RELOCATING the American Embassy to Jerusalem, as President Donald Trump has pledged to do, is more than symbolic. It’s what Christians should be praying for if they value celebrating future Easter Holy Weeks, in the Church of the Holy Sepulcher, located in Jerusalem’s Old City. With such a forceful gesture, the Trump administration will be affirming, for once and for all, the undivided Jerusalem as the capital of the Jewish State.
There’s a reason Muslims living in Israel proper—1.5 million of them—don’t migrate to the adjacent Palestinian Authority. They’re better off in Israel. Should Jerusalem, East and West, be recognized formally as the capital of Israel only, under Jewish control alone; Christianity’s holiest sites will be better off. Judaism’s holy sites will be safer. And so will Islam’s.
Jerusalem is no settlement to be haggled over; it’s the capital of the Jewish State. King David conquered it 1,000 years Before Christ. The city’s “Muslim Period” began only in the year 638 of the Common Era. “Yerushalaim,” and not Al Quds, is the name of the city that was sacred to Jews for nearly 2,000 before Muhammad. Not once is Jerusalem mentioned in the Quran. And while Muhammad was said to have departed to the heavens from the Al Aksa Mosque, there was no mosque in Jerusalem. The Dome of the Rock and the Al Aksa Mosque were built upon the Jewish Temple Mount. Muslim theologians subsequently justified this usurpation by superimposing their own chronology—and relatively recent fondness for Jerusalem—upon the existing, ancient sanctity of the place to Jews.
Essentially, this amounts to historical identity theft.
It’s bad enough that Bethlehem—the burial site of the matriarch Rachel, birthplace to King David and Jesus and site of the Church of the Nativity—is controlled by the Palestinians.

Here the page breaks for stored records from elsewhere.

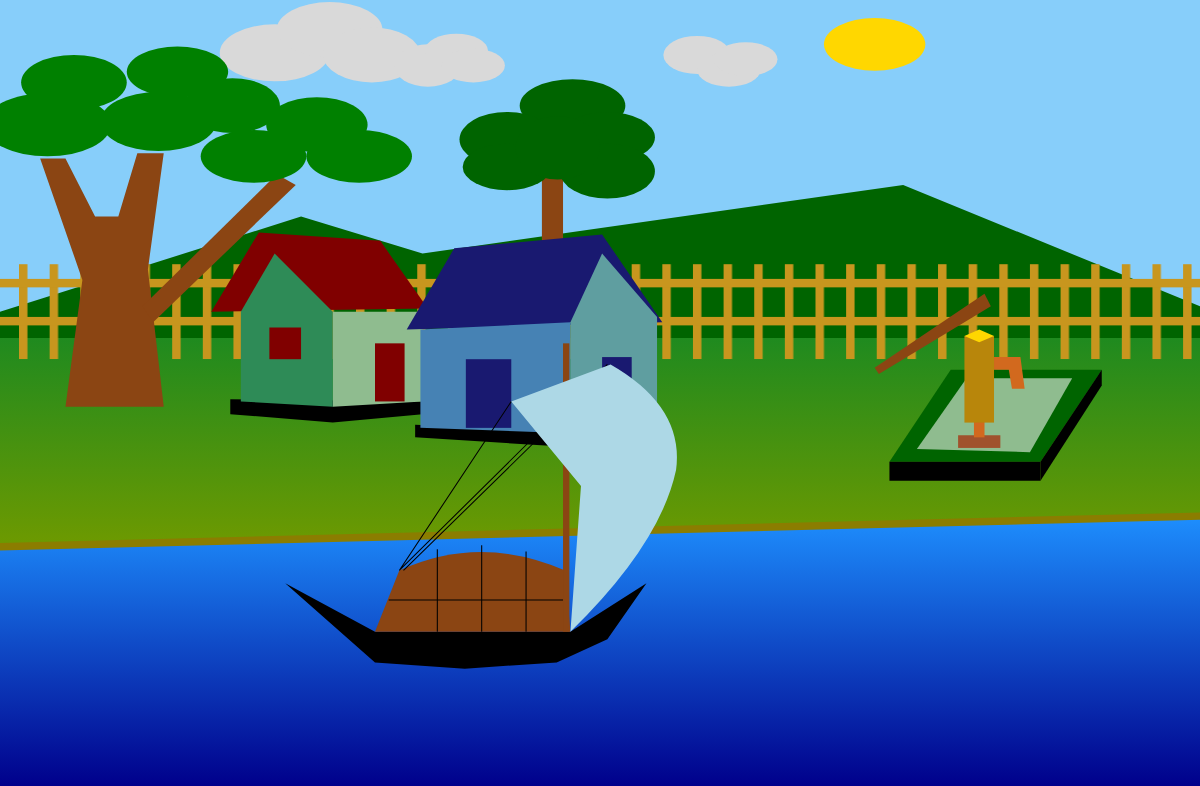
<!DOCTYPE html>
<html lang="en">
<head>
<meta charset="utf-8">
<title>Village by the River</title>
<style>
  :root {
    --sky: #87cefa;
    --cloud: #d9d9d9;
    --sun: #ffd700;
    --hill: #006400;
    --grass-top: #1f8a1f;
    --grass-bottom: #6f9a00;
    --shore: #8b7d00;
    --water-top: #1e90ff;
    --water-bottom: #00008b;
    --fence: #c8961e;
    --bark: #8b4513;
    --leaf: #008000;
    --leaf-dark: #006400;
    --roof-red: #800000;
    --wall-sea: #2e8b57;
    --wall-sage: #8fbc8f;
    --roof-navy: #191970;
    --wall-steel: #4682b4;
    --wall-teal: #5f9ea0;
    --shadow: #000000;
    --sail: #add8e6;
    --pump: #b8860b;
    --spout: #d2691e;
    --pump-base: #a0522d;
  }
  html, body { margin: 0; padding: 0; overflow: hidden; background: var(--sky); }
  .canvas { display: block; width: 1200px; height: 786px; }
</style>
</head>
<body>
<svg class="canvas" viewBox="0 0 1136 744" width="1200" height="786" preserveAspectRatio="none" role="img" aria-label="A village with houses, trees and a hand pump beside a river with a sailing boat">
  <defs>
    <linearGradient id="grass" x1="0" y1="0" x2="0" y2="1">
      <stop offset="0" stop-color="var(--grass-top)"/>
      <stop offset="1" stop-color="var(--grass-bottom)"/>
    </linearGradient>
    <linearGradient id="water" x1="0" y1="0" x2="0" y2="1">
      <stop offset="0" stop-color="var(--water-top)"/>
      <stop offset="1" stop-color="var(--water-bottom)"/>
    </linearGradient>
    <pattern id="pickets" x="18" y="0" width="29" height="744" patternUnits="userSpaceOnUse">
      <rect x="0" y="250" width="8" height="90" fill="var(--fence)"/>
    </pattern>
  </defs>

  <g id="sky">
    <rect width="1136" height="744" fill="var(--sky)"/>
    <ellipse cx="828" cy="42" rx="48" ry="25" fill="var(--sun)"/>
    <g fill="var(--cloud)">
      <ellipse cx="260" cy="50" rx="52" ry="27"/>
      <ellipse cx="312" cy="28" rx="50" ry="26"/>
      <ellipse cx="352" cy="52" rx="46" ry="26"/>
      <ellipse cx="405" cy="62" rx="32" ry="20"/>
      <ellipse cx="432" cy="48" rx="30" ry="16"/>
      <ellipse cx="448" cy="62" rx="30" ry="16"/>
      <ellipse cx="660" cy="52" rx="32" ry="18"/>
      <ellipse cx="690" cy="66" rx="30" ry="16"/>
      <ellipse cx="706" cy="56" rx="30" ry="16"/>
    </g>
  </g>

  <g id="land">
    <polygon points="0,295 285,205 400,240 855,175 1136,290 1136,340 0,340" fill="var(--hill)"/>
    <polygon points="0,320 1136,320 1136,492 0,520" fill="url(#grass)"/>
    <rect x="0" y="250" width="1136" height="90" fill="url(#pickets)"/>
    <rect x="0" y="264" width="1136" height="8" fill="var(--fence)"/>
    <rect x="0" y="300" width="1136" height="8" fill="var(--fence)"/>
  </g>

  <g id="river">
    <polygon points="0,515 1136,486 1136,744 0,744" fill="url(#water)"/>
    <polygon points="0,514 1136,485 1136,492 0,521" fill="var(--shore)"/>
  </g>

  <g id="big-tree">
    <polygon points="38,150 62,150 90,205 112,205 130,145 155,145 140,255 155,385 62,385 78,265" fill="var(--bark)"/>
    <polygon points="135,290 262,165 280,175 145,305" fill="var(--bark)"/>
    <g fill="var(--leaf)">
      <ellipse cx="70" cy="78" rx="50" ry="26"/>
      <ellipse cx="45" cy="118" rx="60" ry="30"/>
      <ellipse cx="168" cy="68" rx="48" ry="24"/>
      <ellipse cx="150" cy="115" rx="55" ry="28"/>
      <ellipse cx="220" cy="100" rx="45" ry="26"/>
      <ellipse cx="300" cy="118" rx="48" ry="26"/>
      <ellipse cx="340" cy="148" rx="50" ry="25"/>
      <ellipse cx="240" cy="148" rx="50" ry="25"/>
    </g>
  </g>

  <g id="small-tree">
    <rect x="513" y="165" width="20" height="65" fill="var(--bark)"/>
    <g fill="var(--leaf-dark)">
      <ellipse cx="542" cy="100" rx="50" ry="25"/>
      <ellipse cx="480" cy="132" rx="45" ry="26"/>
      <ellipse cx="575" cy="130" rx="45" ry="24"/>
      <ellipse cx="480" cy="158" rx="42" ry="22"/>
      <ellipse cx="575" cy="162" rx="45" ry="26"/>
      <ellipse cx="528" cy="140" rx="40" ry="30"/>
    </g>
  </g>

  <g id="red-house">
    <polygon points="218,378 400,380 400,392 315,400 218,392" fill="var(--shadow)"/>
    <polygon points="200,295 245,220 360,228 405,292" fill="var(--roof-red)"/>
    <polygon points="315,295 400,295 400,380 315,385" fill="var(--wall-sage)"/>
    <polygon points="228,295 260,240 315,295 315,385 228,380" fill="var(--wall-sea)"/>
    <rect x="255" y="310" width="30" height="30" fill="var(--roof-red)"/>
    <rect x="355" y="325" width="28" height="55" fill="var(--roof-red)"/>
  </g>

  <g id="blue-house">
    <polygon points="393,402 540,408 540,418 520,422 393,414" fill="var(--shadow)"/>
    <polygon points="385,312 430,235 570,222 627,305" fill="var(--roof-navy)"/>
    <polygon points="398,312 540,305 540,410 398,405" fill="var(--wall-steel)"/>
    <polygon points="540,305 570,240 622,300 622,400 540,410" fill="var(--wall-teal)"/>
    <rect x="441" y="340" width="43" height="65" fill="var(--roof-navy)"/>
    <rect x="570" y="338" width="28" height="22" fill="var(--roof-navy)"/>
  </g>

  <g id="hand-pump">
    <polygon points="842,437 900,350 1043,350 985,437" fill="var(--leaf-dark)"/>
    <polygon points="842,437 985,437 985,455 842,455" fill="var(--shadow)"/>
    <polygon points="985,437 1043,350 1043,365 985,455" fill="var(--shadow)"/>
    <polygon points="868,425 915,358 1015,358 975,428" fill="var(--wall-sage)"/>
    <rect x="907" y="412" width="40" height="12" fill="var(--pump-base)"/>
    <rect x="922" y="398" width="10" height="16" fill="var(--spout)"/>
    <polygon points="828,348 932,278 938,290 832,354" fill="var(--bark)"/>
    <rect x="913" y="318" width="28" height="82" fill="var(--pump)"/>
    <polygon points="913,318 927,312 941,318 927,324" fill="var(--sun)"/>
    <polygon points="941,338 966,338 970,368 958,368 955,350 941,350" fill="var(--spout)"/>
  </g>

  <g id="sailboat">
    <polygon points="270,552 355,598 540,598 612,552 575,605 527,627 440,633 355,627" fill="var(--shadow)"/>
    <path d="M355,598 L378,540 Q455,505 535,540 L540,598 Z" fill="var(--bark)"/>
    <g stroke="var(--shadow)" stroke-width="1" fill="none">
      <path d="M368,568 H538 M414,520 V598 M456,516 V598 M498,522 V598"/>
      <path d="M378,540 L575,345 M382,540 L578,348 M378,540 L484,380"/>
    </g>
    <rect x="533" y="325" width="6" height="273" fill="var(--bark)"/>
    <path d="M540,598 L550,460 L484,380 L578,345 Q648,385 640,445 Q625,515 540,598 Z" fill="var(--sail)"/>
  </g>
</svg>
</body>
</html>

But, as one wag wondered, “How would Christians react if the Muslim theologians aforementioned had chosen to appropriate the Church of the Holy Sepulcher, rename it and declare it Muslim property?”
There is nothing Solomonic about splitting up Jerusalem, which—it bears repeating—was sacred to Jews for nearly two millennia before Muhammad and is not in the Quran. “The Muslim Claim to Jerusalem,” notes Dr. Daniel Pipes, is political, not religious or historic. As such, it’s also a recent project. “Centuries of neglect came to an abrupt end after June 1967, when the Old City came under Israeli control,” explains Pipes. “Palestinians [then] again made Jerusalem the centerpiece of their political program, [when, in fact] Mecca is the eternal city of Islam, the place from which non-Muslims are strictly forbidden. Very roughly speaking, [Mecca is to Islam] what Jerusalem is to Jews.”
East Jerusalem was not annexed in June of 1967. Rather, Jerusalem was unified.
Loose paraphrasing of U.N. resolution 242 requires Israel to give the Golan Heights to Syria (which is tantamount to returning land to the aggressors) and allow the Palestinians to establish a state capital in East Jerusalem. For their concessions, this “peace initiative” entitles Israelis to “an effective veto” on the national suicide pact known as the right of return: the imperative to absorb millions of self-styled Palestinian “refugees” into Israel proper. (A similar mystical right—call it a global right of return to the US for citizens of the world—was discovered in the US Constitution by Trump-hating, Gold Star father Khizr Khan.)
A quick quiz: What does “unoccupied” or “liberated” Palestinian land look like? Answer: Like Gaza.
Gaza serves as a sufficiently strong precedent against the folly of ceding territory to Islam. (With the exception of the long-suffering Kurds, what Muslim nation has recently made good on territorial gains or on self-determination won?) Gaza was “returned” to the Palestinians, who promptly destroyed the hothouses Israelis had built there, and planted in the ground Qassam rocket launchers, instead. Gaza now hothouses Hamasniks.
In all, granting statehood to their nihilistic neighbors has, hitherto, been pretty thankless for Israelis.
History and the “unequal civilizing potential” (in James Burnham’s coinage), notwithstanding, what of Palestinian families who’ve resided in The City for generations? This the libertarian must address.
The question of generational attachment to place and title in property is a simple one to solve if intentions are good. Naturally, Palestinians should retain their properties. A historical, national Jewish right to the city of Jerusalem does not extinguish the property rights of individual Arab homesteaders acquired over the years. Muslims residing in East Jerusalem must just learn to extend to their Israeli neighbors the courtesy their Muslim brethren receive from their Jewish neighbors, in Israel proper.
In other words, allow Jews to live in peace. Or just to live.